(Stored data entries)
»»

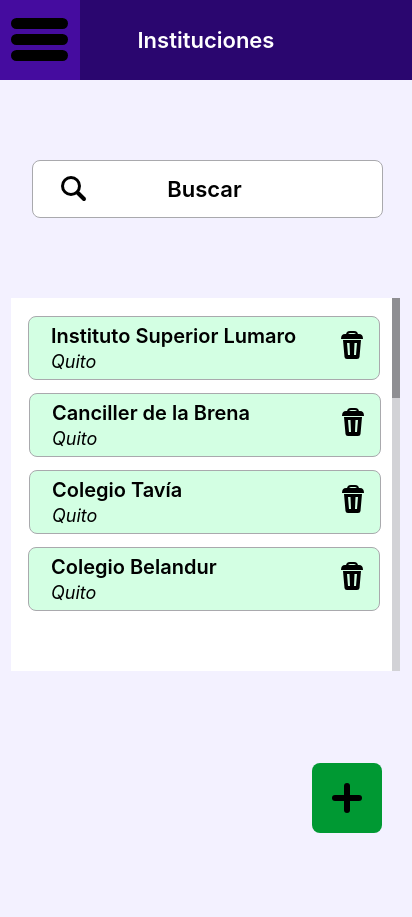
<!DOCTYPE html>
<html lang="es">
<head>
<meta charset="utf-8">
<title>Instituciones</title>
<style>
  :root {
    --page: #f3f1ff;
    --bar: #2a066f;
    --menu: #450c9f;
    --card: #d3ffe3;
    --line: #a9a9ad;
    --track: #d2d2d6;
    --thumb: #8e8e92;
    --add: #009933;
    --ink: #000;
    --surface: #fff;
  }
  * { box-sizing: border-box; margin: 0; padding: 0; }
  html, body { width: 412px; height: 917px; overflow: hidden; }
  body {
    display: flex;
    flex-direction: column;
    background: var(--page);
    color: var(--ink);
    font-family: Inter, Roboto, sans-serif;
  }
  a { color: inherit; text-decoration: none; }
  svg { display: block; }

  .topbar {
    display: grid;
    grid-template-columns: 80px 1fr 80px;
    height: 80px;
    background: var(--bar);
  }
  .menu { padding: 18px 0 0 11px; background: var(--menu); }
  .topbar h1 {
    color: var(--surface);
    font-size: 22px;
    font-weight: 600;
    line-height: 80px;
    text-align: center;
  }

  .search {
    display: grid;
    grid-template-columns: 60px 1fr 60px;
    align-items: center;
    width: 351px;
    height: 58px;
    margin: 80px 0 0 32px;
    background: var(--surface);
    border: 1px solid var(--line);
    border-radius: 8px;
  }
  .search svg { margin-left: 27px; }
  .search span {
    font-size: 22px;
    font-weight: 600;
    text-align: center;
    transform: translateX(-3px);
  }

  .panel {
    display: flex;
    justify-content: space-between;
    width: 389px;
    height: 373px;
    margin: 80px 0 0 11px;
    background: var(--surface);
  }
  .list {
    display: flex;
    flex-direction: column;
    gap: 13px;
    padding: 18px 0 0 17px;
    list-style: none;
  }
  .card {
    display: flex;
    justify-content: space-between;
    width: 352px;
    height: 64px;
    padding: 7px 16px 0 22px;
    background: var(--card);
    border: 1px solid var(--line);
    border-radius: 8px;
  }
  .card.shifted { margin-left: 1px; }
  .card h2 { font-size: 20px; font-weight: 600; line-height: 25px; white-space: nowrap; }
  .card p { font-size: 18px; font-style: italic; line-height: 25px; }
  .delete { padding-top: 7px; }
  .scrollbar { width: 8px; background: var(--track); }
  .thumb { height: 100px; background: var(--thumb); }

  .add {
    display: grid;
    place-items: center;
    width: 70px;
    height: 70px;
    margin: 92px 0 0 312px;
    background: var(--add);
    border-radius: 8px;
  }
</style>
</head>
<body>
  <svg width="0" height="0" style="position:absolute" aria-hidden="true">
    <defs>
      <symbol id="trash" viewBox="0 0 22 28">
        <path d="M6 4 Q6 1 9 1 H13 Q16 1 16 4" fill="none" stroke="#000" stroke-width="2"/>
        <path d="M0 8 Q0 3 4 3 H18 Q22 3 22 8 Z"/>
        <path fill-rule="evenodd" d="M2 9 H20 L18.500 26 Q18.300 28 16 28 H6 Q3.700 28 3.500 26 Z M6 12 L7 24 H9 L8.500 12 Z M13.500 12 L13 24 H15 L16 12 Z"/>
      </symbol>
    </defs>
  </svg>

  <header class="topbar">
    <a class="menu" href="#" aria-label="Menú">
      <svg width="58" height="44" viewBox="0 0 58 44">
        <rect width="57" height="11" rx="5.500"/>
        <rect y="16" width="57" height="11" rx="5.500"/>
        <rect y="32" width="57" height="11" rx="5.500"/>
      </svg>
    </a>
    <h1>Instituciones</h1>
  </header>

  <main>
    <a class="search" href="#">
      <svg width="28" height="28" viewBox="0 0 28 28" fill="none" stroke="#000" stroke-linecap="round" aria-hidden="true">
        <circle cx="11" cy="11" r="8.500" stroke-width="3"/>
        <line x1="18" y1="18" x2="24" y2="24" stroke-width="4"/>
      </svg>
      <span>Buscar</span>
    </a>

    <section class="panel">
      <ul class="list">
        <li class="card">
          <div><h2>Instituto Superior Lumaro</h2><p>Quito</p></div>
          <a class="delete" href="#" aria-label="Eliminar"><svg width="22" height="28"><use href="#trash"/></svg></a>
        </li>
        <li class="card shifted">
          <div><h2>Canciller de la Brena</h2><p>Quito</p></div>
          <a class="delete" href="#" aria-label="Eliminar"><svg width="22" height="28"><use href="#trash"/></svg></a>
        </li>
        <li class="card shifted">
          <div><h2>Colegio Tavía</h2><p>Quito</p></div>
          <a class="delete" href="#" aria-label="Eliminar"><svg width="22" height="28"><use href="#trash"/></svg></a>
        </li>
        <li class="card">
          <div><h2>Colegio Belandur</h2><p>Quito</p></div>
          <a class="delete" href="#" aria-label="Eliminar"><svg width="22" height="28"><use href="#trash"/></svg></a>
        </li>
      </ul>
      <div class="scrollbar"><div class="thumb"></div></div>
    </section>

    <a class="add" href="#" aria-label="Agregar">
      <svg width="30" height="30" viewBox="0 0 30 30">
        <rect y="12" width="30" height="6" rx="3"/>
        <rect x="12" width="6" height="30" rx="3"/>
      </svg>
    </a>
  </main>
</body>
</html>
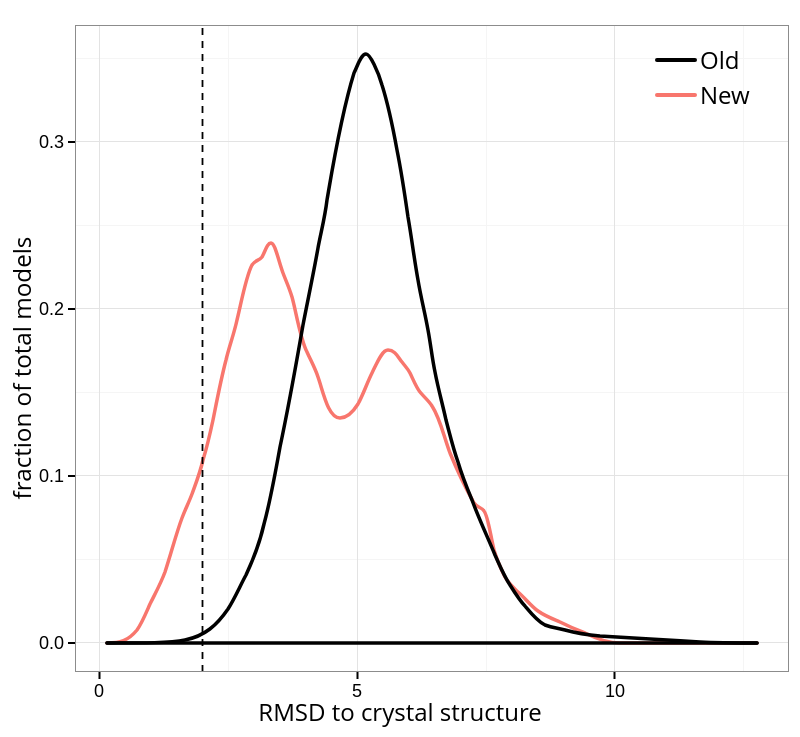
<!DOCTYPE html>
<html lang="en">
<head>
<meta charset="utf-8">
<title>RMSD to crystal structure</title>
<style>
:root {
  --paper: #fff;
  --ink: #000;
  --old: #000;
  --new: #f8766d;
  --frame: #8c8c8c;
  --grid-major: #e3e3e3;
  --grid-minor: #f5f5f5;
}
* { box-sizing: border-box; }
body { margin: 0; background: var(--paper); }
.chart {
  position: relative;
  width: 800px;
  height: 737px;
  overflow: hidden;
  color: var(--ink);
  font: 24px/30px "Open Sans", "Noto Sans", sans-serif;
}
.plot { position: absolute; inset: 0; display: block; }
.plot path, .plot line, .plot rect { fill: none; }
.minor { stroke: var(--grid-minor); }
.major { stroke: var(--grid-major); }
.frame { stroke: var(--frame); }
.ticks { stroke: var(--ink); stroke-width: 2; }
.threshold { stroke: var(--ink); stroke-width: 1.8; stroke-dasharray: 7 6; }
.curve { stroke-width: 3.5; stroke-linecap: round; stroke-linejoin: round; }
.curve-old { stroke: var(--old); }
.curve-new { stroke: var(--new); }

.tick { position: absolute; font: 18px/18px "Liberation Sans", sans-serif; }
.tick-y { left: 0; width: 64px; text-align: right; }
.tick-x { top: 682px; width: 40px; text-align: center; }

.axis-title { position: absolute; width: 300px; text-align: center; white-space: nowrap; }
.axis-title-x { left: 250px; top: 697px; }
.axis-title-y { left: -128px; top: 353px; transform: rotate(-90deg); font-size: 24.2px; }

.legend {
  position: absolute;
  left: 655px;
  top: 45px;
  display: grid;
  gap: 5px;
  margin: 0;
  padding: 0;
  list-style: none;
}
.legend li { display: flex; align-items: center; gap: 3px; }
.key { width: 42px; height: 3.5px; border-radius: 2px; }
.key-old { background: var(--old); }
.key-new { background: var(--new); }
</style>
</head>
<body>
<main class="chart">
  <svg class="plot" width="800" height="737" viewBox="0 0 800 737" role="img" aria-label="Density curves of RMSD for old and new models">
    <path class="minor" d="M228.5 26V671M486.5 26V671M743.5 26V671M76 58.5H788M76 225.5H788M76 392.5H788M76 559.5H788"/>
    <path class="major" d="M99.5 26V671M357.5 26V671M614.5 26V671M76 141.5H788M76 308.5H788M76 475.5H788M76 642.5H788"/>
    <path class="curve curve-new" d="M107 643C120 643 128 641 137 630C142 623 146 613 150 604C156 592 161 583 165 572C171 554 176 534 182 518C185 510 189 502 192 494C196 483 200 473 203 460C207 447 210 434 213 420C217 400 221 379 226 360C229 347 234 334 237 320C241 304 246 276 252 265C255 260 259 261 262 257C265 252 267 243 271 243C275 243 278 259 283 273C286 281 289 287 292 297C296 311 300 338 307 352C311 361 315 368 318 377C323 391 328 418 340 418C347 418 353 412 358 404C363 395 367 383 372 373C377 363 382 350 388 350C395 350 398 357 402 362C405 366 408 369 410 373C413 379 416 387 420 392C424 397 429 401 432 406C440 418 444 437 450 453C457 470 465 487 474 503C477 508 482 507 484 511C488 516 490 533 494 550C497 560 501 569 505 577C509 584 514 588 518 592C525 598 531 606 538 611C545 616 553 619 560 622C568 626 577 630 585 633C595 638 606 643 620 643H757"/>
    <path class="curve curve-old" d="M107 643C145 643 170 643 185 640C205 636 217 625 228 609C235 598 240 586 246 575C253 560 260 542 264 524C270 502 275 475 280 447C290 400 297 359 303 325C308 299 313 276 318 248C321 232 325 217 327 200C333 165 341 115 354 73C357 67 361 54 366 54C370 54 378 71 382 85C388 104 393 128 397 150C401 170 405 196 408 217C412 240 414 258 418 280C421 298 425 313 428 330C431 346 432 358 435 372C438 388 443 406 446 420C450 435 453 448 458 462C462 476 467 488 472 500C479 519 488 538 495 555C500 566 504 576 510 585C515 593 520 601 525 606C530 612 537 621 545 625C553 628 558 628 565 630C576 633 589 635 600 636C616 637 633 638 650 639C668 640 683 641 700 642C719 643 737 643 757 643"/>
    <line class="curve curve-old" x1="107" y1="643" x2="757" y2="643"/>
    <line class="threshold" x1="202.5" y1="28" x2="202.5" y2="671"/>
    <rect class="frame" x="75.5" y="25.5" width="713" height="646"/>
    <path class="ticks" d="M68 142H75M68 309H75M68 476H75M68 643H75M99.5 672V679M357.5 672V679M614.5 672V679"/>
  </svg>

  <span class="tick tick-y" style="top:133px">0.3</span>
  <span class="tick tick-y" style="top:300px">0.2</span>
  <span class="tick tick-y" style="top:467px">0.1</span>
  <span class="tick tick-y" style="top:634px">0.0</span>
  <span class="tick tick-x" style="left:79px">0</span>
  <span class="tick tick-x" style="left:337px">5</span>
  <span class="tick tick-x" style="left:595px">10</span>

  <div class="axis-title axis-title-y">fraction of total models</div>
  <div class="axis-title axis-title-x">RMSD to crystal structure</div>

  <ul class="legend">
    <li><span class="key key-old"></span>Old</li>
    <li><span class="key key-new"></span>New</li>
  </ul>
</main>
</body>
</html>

««

> [EXERCISE INSTRUCTIONS]: Pick from the records each line that contains the word "left" and show it.

> [SOLUTION BELOW]:
  .search svg { margin-left: 27px; }
  .card.shifted { margin-left: 1px; }
.tick-y { left: 0; width: 64px; text-align: right; }
.axis-title-x { left: 250px; top: 697px; }
.axis-title-y { left: -128px; top: 353px; transform: rotate(-90deg); font-size: 24.2px; }
  left: 655px;
  <span class="tick tick-x" style="left:79px">0</span>
  <span class="tick tick-x" style="left:337px">5</span>
  <span class="tick tick-x" style="left:595px">10</span>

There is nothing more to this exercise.